[Records from a dataset]

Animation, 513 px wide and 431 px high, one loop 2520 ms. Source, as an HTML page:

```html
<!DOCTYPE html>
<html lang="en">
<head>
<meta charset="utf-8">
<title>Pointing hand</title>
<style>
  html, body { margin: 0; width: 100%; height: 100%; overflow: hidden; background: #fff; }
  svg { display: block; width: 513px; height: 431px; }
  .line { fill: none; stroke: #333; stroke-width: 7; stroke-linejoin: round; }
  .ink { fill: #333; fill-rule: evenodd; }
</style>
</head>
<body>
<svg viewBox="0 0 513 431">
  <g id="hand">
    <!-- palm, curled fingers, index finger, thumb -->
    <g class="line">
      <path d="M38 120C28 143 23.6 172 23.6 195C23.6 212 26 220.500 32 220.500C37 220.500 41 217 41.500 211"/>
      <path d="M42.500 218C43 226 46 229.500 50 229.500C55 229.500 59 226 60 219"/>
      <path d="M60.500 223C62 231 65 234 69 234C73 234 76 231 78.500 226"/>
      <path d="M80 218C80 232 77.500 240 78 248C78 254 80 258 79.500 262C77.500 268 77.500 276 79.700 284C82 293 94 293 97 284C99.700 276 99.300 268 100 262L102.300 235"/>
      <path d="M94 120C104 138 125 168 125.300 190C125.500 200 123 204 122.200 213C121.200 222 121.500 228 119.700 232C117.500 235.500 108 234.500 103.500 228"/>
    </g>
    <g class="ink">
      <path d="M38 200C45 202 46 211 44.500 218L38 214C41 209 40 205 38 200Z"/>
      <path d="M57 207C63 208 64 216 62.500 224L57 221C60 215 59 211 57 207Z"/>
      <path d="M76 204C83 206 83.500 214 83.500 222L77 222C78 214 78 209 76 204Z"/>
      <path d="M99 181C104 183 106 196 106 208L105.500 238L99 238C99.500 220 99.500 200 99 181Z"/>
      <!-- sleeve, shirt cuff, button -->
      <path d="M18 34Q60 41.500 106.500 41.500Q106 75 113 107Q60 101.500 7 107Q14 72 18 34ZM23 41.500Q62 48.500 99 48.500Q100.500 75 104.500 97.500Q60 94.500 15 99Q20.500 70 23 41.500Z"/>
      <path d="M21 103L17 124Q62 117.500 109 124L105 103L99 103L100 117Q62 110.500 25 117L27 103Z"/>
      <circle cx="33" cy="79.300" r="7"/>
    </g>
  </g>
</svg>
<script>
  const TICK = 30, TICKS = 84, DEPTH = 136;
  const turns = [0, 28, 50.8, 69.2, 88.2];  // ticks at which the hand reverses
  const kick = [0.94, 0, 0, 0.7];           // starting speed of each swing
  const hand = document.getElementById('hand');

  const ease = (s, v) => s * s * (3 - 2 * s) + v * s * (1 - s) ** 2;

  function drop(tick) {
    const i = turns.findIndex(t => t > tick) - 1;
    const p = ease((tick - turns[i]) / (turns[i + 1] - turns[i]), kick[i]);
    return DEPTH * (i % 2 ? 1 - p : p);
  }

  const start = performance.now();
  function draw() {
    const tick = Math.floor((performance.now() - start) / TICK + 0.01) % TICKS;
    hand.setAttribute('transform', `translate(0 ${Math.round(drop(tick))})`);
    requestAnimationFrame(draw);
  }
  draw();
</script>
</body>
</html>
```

TASK ITEM.
Look through the data above. Copy every line with the string "turns" in it.

TASK ANSWER.
  const turns = [0, 28, 50.8, 69.2, 88.2];  // ticks at which the hand reverses
    const i = turns.findIndex(t => t > tick) - 1;
    const p = ease((tick - turns[i]) / (turns[i + 1] - turns[i]), kick[i]);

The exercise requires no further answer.